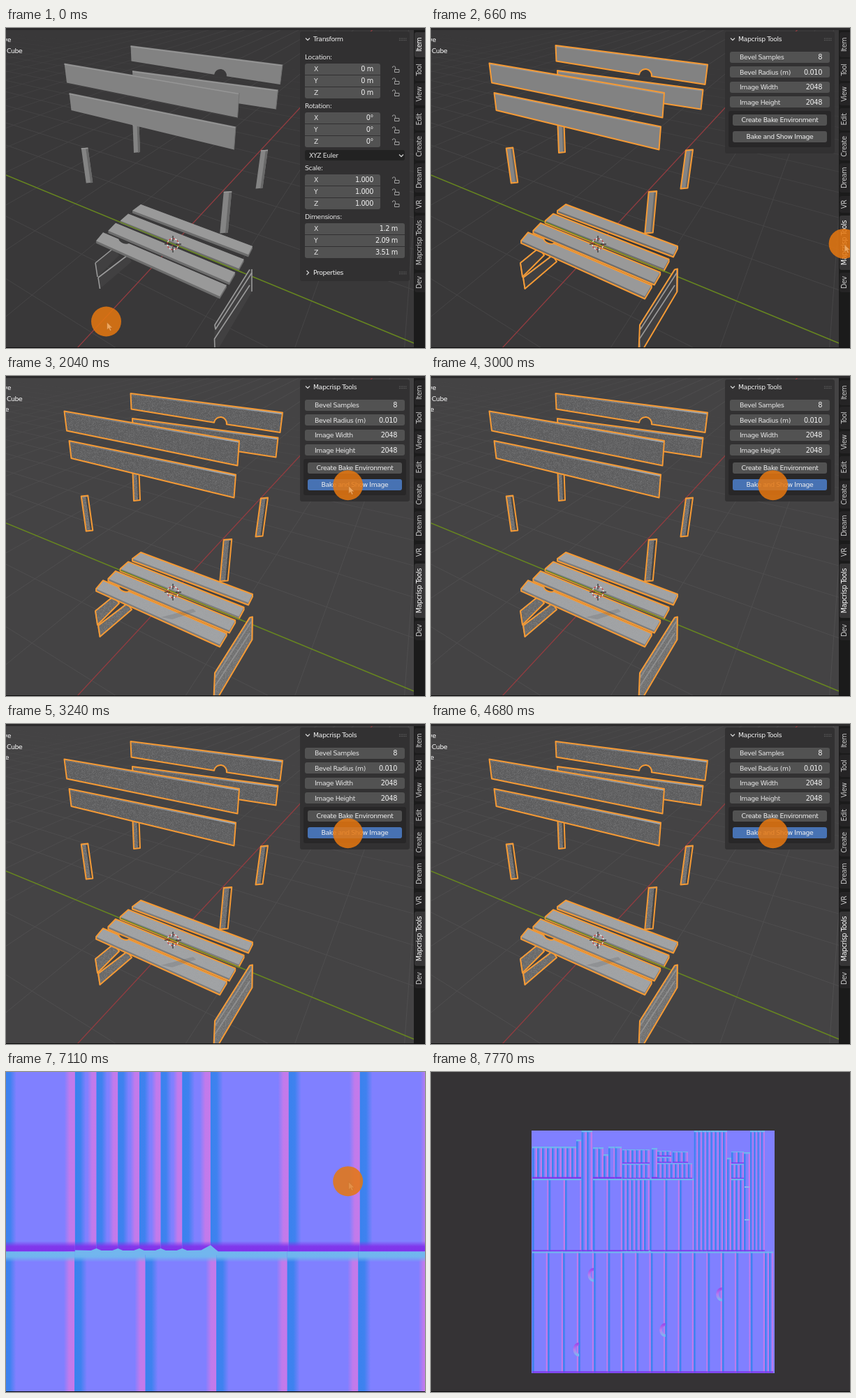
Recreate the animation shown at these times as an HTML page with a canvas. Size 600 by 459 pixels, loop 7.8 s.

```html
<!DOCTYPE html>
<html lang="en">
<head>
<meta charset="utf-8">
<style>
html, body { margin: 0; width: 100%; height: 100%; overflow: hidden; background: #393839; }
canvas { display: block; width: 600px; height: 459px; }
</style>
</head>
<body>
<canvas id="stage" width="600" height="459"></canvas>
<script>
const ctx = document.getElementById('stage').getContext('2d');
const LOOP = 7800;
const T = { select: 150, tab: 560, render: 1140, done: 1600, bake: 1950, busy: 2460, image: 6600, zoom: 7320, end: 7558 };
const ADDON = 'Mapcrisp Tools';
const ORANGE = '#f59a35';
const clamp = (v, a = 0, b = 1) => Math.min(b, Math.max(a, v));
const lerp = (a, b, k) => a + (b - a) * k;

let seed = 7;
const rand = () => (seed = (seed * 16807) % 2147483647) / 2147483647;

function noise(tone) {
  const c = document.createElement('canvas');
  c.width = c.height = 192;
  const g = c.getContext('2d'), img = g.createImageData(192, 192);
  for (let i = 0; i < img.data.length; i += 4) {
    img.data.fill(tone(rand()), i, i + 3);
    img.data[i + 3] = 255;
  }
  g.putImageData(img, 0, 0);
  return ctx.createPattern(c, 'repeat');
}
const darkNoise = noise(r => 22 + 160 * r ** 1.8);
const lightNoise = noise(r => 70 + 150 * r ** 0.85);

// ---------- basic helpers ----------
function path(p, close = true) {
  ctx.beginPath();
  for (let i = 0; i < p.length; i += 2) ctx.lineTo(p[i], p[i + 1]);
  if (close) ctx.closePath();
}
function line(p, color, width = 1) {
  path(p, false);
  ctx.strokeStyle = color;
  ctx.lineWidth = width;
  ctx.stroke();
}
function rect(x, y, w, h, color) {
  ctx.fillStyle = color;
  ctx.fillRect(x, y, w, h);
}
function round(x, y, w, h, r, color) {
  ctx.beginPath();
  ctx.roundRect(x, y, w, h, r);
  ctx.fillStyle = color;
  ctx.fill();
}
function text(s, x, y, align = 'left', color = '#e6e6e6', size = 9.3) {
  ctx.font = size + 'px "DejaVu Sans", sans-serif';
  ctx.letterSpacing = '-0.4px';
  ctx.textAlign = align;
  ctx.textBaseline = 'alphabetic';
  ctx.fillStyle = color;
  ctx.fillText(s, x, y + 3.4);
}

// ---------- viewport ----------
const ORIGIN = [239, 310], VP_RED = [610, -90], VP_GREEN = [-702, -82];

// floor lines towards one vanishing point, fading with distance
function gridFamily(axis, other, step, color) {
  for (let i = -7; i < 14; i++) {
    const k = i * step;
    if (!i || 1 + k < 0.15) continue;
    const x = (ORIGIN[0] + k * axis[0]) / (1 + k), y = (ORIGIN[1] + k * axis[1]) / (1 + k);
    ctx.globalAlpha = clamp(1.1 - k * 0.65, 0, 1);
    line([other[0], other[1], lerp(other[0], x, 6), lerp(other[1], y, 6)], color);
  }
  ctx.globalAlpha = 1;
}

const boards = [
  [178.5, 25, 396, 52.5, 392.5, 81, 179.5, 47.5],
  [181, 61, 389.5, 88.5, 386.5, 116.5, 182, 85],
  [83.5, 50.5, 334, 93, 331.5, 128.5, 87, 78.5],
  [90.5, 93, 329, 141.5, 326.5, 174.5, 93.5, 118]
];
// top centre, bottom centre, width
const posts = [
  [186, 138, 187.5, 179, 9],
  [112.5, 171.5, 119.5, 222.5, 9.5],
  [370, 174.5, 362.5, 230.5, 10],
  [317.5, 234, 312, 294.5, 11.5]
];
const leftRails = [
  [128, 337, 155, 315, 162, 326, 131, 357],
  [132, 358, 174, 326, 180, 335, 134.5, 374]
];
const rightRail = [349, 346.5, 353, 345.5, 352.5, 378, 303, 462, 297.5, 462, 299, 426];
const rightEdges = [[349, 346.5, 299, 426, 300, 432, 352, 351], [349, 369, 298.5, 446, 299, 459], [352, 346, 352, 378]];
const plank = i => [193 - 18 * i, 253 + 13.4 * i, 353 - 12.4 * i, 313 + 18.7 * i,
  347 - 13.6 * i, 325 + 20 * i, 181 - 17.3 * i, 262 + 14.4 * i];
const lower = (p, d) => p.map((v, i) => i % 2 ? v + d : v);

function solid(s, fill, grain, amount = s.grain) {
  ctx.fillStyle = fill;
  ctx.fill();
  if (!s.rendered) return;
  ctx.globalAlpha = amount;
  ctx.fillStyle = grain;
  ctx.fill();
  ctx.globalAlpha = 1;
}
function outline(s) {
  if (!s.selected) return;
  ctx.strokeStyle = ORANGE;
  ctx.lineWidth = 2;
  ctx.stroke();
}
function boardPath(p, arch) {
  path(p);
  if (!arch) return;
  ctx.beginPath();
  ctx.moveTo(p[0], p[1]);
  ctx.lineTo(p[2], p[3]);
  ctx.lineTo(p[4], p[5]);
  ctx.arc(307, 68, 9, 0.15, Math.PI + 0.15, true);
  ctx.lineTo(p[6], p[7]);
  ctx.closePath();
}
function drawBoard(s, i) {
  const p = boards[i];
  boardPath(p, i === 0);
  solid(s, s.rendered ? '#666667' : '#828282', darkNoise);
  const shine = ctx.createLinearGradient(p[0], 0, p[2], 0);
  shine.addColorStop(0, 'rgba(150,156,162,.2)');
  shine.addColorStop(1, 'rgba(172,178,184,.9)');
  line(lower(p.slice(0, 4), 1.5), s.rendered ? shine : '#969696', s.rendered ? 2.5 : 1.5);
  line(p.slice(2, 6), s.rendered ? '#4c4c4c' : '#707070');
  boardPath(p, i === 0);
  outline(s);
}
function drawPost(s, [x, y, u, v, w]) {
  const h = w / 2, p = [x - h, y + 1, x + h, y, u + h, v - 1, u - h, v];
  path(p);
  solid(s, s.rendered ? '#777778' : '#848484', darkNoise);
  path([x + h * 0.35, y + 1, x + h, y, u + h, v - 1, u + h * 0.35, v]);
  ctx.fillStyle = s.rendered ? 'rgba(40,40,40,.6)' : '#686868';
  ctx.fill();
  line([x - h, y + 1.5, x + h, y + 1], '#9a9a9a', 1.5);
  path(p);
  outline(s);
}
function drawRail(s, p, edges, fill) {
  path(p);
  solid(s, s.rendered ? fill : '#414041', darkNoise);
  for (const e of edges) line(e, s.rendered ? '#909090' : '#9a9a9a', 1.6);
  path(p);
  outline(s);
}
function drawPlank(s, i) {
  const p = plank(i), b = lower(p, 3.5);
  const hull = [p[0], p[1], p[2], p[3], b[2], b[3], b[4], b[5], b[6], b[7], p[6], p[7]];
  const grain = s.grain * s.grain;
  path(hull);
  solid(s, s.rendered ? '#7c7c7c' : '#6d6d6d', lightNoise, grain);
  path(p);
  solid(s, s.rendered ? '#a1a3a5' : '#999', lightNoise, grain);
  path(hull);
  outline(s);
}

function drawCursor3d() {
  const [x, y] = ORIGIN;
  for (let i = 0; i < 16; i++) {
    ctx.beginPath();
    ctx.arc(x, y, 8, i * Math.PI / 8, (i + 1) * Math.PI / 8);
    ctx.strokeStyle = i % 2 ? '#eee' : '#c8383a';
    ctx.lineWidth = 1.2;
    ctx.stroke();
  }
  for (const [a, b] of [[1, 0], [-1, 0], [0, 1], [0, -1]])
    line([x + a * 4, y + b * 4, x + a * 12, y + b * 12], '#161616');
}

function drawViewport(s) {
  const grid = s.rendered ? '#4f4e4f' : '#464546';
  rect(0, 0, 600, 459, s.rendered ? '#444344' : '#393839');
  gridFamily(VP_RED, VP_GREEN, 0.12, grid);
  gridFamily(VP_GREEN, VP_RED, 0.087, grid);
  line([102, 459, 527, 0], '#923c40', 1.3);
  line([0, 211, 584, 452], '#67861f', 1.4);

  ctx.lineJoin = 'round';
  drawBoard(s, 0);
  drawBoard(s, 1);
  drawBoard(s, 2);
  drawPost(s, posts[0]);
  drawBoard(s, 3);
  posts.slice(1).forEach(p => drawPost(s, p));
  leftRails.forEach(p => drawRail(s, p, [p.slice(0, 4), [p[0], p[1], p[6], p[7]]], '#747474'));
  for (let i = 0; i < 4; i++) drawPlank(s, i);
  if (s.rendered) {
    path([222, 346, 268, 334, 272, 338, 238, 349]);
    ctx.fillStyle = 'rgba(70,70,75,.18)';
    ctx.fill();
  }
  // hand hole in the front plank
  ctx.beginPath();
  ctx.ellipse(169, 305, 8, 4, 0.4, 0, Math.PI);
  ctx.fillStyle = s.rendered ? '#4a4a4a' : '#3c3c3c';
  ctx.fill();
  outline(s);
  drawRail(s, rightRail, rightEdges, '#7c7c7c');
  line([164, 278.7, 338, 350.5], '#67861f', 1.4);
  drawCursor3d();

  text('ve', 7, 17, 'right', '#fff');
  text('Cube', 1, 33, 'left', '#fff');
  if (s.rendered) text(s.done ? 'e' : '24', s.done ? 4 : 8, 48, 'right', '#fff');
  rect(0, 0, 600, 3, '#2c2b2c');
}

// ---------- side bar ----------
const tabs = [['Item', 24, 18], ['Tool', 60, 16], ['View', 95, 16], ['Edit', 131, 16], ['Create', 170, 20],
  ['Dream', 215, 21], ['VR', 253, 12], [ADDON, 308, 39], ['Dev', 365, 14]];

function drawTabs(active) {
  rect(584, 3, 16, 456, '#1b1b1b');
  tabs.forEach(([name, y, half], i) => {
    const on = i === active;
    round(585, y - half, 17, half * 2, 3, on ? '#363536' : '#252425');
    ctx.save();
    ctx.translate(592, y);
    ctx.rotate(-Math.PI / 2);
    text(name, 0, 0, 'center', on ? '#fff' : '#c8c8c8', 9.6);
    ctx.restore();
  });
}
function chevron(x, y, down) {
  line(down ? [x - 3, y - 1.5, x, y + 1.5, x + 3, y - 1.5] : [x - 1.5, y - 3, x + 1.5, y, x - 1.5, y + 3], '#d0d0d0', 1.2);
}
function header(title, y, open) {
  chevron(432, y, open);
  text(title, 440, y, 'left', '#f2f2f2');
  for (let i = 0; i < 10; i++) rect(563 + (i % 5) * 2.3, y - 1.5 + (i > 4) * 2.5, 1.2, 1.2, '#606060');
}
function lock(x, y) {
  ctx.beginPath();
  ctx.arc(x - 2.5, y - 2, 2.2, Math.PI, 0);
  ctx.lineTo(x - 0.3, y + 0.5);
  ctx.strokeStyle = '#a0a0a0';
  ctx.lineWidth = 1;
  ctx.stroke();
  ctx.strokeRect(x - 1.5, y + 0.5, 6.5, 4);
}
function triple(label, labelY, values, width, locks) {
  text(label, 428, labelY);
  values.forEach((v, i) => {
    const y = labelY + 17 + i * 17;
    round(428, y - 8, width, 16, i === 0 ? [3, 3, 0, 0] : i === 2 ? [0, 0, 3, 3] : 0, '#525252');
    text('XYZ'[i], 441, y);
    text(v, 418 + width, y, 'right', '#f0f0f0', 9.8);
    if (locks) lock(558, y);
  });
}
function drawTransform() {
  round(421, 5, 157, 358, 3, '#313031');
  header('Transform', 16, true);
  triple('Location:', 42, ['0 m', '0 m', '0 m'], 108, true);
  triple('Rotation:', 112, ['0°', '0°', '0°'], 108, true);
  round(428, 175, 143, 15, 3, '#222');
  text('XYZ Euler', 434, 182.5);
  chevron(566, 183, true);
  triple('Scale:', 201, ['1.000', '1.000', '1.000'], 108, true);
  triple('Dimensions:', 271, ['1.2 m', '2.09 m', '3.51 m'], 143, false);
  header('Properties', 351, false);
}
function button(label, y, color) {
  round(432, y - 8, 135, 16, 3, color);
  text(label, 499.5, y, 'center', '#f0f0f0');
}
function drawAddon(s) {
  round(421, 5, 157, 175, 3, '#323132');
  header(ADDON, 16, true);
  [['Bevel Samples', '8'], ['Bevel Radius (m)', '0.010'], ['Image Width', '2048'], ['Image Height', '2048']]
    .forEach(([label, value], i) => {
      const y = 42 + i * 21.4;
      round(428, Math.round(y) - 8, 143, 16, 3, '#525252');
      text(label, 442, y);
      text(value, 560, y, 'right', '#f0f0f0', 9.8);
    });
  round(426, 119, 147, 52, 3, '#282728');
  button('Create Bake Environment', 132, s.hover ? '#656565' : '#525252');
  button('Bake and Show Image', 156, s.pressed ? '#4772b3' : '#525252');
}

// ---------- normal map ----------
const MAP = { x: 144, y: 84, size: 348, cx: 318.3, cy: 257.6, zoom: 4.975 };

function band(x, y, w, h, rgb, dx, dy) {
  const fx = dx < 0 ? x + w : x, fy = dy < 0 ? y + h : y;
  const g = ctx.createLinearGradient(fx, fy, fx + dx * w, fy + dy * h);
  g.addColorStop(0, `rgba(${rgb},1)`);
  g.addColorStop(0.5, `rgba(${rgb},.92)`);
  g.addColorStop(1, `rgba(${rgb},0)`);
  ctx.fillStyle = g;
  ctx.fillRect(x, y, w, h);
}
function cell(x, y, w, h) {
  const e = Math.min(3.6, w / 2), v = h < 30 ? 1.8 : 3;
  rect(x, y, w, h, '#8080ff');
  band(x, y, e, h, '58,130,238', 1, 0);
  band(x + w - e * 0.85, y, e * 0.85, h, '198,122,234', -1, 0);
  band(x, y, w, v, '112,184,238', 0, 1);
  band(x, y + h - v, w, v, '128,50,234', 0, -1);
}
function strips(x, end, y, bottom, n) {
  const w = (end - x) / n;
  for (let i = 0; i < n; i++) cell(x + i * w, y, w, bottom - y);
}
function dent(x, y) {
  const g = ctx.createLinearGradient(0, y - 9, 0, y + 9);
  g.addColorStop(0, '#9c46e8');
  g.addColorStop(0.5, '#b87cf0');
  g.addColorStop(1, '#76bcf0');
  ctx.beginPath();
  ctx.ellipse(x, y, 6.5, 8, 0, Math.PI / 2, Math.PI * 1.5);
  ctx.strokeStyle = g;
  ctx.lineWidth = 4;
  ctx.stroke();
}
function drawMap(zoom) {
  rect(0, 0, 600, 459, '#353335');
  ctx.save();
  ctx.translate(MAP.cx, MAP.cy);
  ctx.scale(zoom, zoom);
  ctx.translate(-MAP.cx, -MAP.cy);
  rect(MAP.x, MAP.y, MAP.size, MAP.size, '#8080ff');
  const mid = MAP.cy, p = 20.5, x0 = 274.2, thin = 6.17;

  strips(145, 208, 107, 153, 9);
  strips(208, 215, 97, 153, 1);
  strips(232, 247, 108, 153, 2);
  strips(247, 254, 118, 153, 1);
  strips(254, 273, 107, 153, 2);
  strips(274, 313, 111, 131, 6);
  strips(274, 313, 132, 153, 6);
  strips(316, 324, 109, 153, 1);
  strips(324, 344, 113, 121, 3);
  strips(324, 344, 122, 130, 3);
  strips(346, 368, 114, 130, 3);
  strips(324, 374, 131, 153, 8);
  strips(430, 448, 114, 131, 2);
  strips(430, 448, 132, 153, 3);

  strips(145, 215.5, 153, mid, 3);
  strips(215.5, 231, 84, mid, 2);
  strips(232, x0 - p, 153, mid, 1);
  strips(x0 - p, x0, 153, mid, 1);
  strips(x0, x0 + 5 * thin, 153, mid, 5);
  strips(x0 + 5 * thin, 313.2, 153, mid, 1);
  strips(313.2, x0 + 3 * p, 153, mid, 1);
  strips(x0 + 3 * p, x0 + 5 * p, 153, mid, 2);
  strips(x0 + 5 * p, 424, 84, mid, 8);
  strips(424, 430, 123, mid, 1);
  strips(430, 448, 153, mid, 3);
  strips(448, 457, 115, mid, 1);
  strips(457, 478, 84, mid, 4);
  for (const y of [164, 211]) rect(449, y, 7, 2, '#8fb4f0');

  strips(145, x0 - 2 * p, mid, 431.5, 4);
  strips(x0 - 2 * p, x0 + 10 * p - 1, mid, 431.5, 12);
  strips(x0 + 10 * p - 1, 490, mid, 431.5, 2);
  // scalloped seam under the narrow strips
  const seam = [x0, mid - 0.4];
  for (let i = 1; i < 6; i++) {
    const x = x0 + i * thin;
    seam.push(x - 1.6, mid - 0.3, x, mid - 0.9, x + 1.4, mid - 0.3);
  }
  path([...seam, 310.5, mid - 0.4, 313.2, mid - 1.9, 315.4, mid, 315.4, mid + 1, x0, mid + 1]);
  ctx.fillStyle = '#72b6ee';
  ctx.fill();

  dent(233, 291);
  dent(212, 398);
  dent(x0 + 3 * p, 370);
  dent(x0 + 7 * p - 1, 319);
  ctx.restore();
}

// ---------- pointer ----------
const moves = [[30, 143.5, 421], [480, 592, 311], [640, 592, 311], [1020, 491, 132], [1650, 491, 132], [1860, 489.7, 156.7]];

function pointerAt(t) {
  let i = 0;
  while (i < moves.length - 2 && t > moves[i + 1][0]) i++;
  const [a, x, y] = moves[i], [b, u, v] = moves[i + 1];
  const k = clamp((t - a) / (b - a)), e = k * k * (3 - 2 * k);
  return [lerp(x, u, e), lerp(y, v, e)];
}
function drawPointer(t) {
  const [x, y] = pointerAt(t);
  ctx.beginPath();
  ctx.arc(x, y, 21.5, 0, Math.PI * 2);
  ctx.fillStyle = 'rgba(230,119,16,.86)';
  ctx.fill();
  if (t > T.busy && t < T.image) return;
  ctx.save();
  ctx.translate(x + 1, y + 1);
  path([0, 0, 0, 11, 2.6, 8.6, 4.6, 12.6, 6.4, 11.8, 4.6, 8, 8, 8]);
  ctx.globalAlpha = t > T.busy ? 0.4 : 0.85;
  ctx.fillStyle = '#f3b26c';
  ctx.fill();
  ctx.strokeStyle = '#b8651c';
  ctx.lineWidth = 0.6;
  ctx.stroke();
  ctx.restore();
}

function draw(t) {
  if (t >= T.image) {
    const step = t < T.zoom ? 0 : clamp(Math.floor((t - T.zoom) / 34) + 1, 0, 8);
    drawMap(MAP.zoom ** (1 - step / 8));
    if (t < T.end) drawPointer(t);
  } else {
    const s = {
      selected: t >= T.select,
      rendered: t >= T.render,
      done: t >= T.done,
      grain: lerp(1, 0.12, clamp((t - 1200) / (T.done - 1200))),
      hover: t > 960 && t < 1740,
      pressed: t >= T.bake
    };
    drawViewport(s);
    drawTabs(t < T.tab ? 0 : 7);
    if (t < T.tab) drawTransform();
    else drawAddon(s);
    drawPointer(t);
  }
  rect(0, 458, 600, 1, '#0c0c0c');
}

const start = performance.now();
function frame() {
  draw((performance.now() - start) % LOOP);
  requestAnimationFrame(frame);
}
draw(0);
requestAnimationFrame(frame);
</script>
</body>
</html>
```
__________
> _ASSIGNMENT_
Determine the number of lines in the data above that contain the word "step", and provide only that figure.

> _RESPONSE AREA_
4